- _DATA RECORDS_:
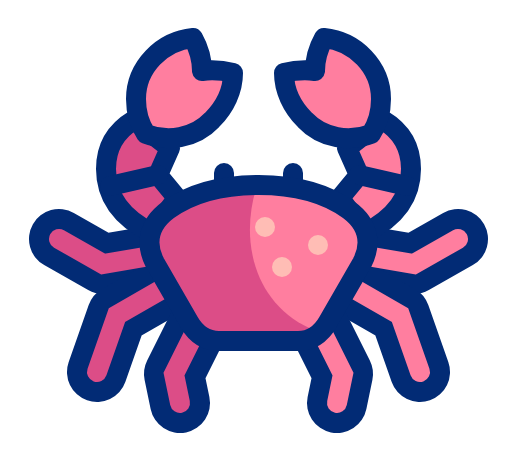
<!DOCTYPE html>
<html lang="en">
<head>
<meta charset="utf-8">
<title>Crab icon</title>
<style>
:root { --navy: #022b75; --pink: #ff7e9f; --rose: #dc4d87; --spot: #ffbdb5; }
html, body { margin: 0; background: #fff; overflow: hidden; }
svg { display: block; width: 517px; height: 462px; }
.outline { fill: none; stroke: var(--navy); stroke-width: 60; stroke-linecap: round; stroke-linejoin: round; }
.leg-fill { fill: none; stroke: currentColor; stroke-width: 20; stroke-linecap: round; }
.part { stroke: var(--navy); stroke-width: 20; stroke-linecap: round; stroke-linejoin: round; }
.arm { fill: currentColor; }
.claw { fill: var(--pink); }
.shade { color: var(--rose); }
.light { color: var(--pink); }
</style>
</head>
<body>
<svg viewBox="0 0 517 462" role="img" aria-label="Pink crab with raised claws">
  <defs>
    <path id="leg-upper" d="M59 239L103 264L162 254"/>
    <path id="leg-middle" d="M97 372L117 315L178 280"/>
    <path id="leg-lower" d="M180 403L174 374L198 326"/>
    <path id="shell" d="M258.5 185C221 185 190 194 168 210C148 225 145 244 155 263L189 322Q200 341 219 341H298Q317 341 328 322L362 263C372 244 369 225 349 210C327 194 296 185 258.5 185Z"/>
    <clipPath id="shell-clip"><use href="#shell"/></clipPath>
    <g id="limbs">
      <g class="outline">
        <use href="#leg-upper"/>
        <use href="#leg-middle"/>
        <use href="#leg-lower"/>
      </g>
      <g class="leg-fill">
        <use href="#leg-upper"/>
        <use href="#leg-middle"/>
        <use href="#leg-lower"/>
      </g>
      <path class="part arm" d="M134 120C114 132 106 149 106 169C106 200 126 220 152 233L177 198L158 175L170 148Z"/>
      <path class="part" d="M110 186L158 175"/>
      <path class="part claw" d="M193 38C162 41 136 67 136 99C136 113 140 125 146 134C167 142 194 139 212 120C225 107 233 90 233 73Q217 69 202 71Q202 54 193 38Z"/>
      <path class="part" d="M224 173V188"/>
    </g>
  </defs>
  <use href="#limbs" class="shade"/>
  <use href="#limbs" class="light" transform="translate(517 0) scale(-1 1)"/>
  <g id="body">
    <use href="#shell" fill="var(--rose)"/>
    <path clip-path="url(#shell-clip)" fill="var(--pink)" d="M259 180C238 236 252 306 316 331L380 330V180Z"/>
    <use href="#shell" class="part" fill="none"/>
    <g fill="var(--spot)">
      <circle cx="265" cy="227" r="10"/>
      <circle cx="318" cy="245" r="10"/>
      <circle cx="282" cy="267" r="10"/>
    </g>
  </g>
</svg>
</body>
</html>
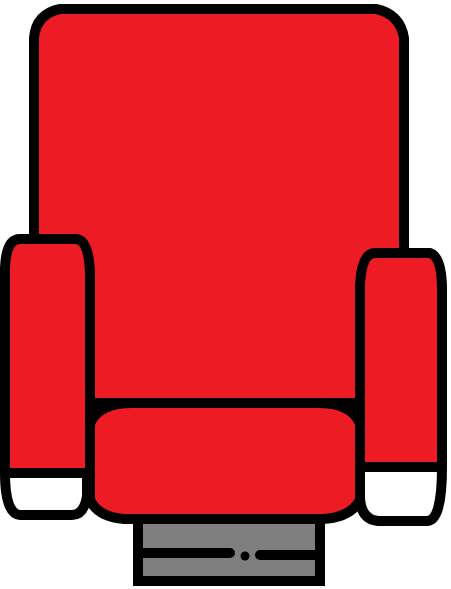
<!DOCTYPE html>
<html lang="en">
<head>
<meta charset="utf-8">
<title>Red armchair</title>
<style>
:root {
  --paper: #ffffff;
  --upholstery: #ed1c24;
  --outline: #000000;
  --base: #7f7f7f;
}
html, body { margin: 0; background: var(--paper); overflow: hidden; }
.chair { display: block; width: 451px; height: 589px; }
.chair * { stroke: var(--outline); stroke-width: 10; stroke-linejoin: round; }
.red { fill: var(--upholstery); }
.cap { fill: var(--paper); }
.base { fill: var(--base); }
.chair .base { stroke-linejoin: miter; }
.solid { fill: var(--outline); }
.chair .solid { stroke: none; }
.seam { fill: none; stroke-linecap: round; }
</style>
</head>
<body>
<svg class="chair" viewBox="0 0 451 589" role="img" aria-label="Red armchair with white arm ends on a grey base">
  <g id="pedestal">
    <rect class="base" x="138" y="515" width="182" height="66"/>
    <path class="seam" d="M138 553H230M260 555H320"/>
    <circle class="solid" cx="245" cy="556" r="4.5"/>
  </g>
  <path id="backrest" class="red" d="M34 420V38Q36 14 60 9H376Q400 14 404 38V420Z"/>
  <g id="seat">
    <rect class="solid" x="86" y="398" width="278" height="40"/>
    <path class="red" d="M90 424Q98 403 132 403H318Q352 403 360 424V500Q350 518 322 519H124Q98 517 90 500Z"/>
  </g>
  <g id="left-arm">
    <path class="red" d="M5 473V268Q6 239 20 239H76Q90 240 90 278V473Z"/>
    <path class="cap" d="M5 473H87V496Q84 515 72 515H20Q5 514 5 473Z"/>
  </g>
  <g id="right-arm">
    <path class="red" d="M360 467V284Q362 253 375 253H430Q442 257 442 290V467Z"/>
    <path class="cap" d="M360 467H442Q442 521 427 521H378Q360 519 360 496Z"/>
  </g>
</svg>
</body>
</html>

- _EXERCISE BRIEF_: Taking each record in turn, retype it exactly and drop any picture.

- _RESULT FOR THIS EXERCISE_:
<!DOCTYPE html>
<html lang="en">
<head>
<meta charset="utf-8">
<title>Crab icon</title>
<style>
:root { --navy: #022b75; --pink: #ff7e9f; --rose: #dc4d87; --spot: #ffbdb5; }
html, body { margin: 0; background: #fff; overflow: hidden; }
svg { display: block; width: 517px; height: 462px; }
.outline { fill: none; stroke: var(--navy); stroke-width: 60; stroke-linecap: round; stroke-linejoin: round; }
.leg-fill { fill: none; stroke: currentColor; stroke-width: 20; stroke-linecap: round; }
.part { stroke: var(--navy); stroke-width: 20; stroke-linecap: round; stroke-linejoin: round; }
.arm { fill: currentColor; }
.claw { fill: var(--pink); }
.shade { color: var(--rose); }
.light { color: var(--pink); }
</style>
</head>
<body>
<svg viewBox="0 0 517 462" role="img" aria-label="Pink crab with raised claws">
  <defs>
    <path id="leg-upper" d="M59 239L103 264L162 254"/>
    <path id="leg-middle" d="M97 372L117 315L178 280"/>
    <path id="leg-lower" d="M180 403L174 374L198 326"/>
    <path id="shell" d="M258.5 185C221 185 190 194 168 210C148 225 145 244 155 263L189 322Q200 341 219 341H298Q317 341 328 322L362 263C372 244 369 225 349 210C327 194 296 185 258.5 185Z"/>
    <clipPath id="shell-clip"><use href="#shell"/></clipPath>
    <g id="limbs">
      <g class="outline">
        <use href="#leg-upper"/>
        <use href="#leg-middle"/>
        <use href="#leg-lower"/>
      </g>
      <g class="leg-fill">
        <use href="#leg-upper"/>
        <use href="#leg-middle"/>
        <use href="#leg-lower"/>
      </g>
      <path class="part arm" d="M134 120C114 132 106 149 106 169C106 200 126 220 152 233L177 198L158 175L170 148Z"/>
      <path class="part" d="M110 186L158 175"/>
      <path class="part claw" d="M193 38C162 41 136 67 136 99C136 113 140 125 146 134C167 142 194 139 212 120C225 107 233 90 233 73Q217 69 202 71Q202 54 193 38Z"/>
      <path class="part" d="M224 173V188"/>
    </g>
  </defs>
  <use href="#limbs" class="shade"/>
  <use href="#limbs" class="light" transform="translate(517 0) scale(-1 1)"/>
  <g id="body">
    <use href="#shell" fill="var(--rose)"/>
    <path clip-path="url(#shell-clip)" fill="var(--pink)" d="M259 180C238 236 252 306 316 331L380 330V180Z"/>
    <use href="#shell" class="part" fill="none"/>
    <g fill="var(--spot)">
      <circle cx="265" cy="227" r="10"/>
      <circle cx="318" cy="245" r="10"/>
      <circle cx="282" cy="267" r="10"/>
    </g>
  </g>
</svg>
</body>
</html>
<!DOCTYPE html>
<html lang="en">
<head>
<meta charset="utf-8">
<title>Red armchair</title>
<style>
:root {
  --paper: #ffffff;
  --upholstery: #ed1c24;
  --outline: #000000;
  --base: #7f7f7f;
}
html, body { margin: 0; background: var(--paper); overflow: hidden; }
.chair { display: block; width: 451px; height: 589px; }
.chair * { stroke: var(--outline); stroke-width: 10; stroke-linejoin: round; }
.red { fill: var(--upholstery); }
.cap { fill: var(--paper); }
.base { fill: var(--base); }
.chair .base { stroke-linejoin: miter; }
.solid { fill: var(--outline); }
.chair .solid { stroke: none; }
.seam { fill: none; stroke-linecap: round; }
</style>
</head>
<body>
<svg class="chair" viewBox="0 0 451 589" role="img" aria-label="Red armchair with white arm ends on a grey base">
  <g id="pedestal">
    <rect class="base" x="138" y="515" width="182" height="66"/>
    <path class="seam" d="M138 553H230M260 555H320"/>
    <circle class="solid" cx="245" cy="556" r="4.5"/>
  </g>
  <path id="backrest" class="red" d="M34 420V38Q36 14 60 9H376Q400 14 404 38V420Z"/>
  <g id="seat">
    <rect class="solid" x="86" y="398" width="278" height="40"/>
    <path class="red" d="M90 424Q98 403 132 403H318Q352 403 360 424V500Q350 518 322 519H124Q98 517 90 500Z"/>
  </g>
  <g id="left-arm">
    <path class="red" d="M5 473V268Q6 239 20 239H76Q90 240 90 278V473Z"/>
    <path class="cap" d="M5 473H87V496Q84 515 72 515H20Q5 514 5 473Z"/>
  </g>
  <g id="right-arm">
    <path class="red" d="M360 467V284Q362 253 375 253H430Q442 257 442 290V467Z"/>
    <path class="cap" d="M360 467H442Q442 521 427 521H378Q360 519 360 496Z"/>
  </g>
</svg>
</body>
</html>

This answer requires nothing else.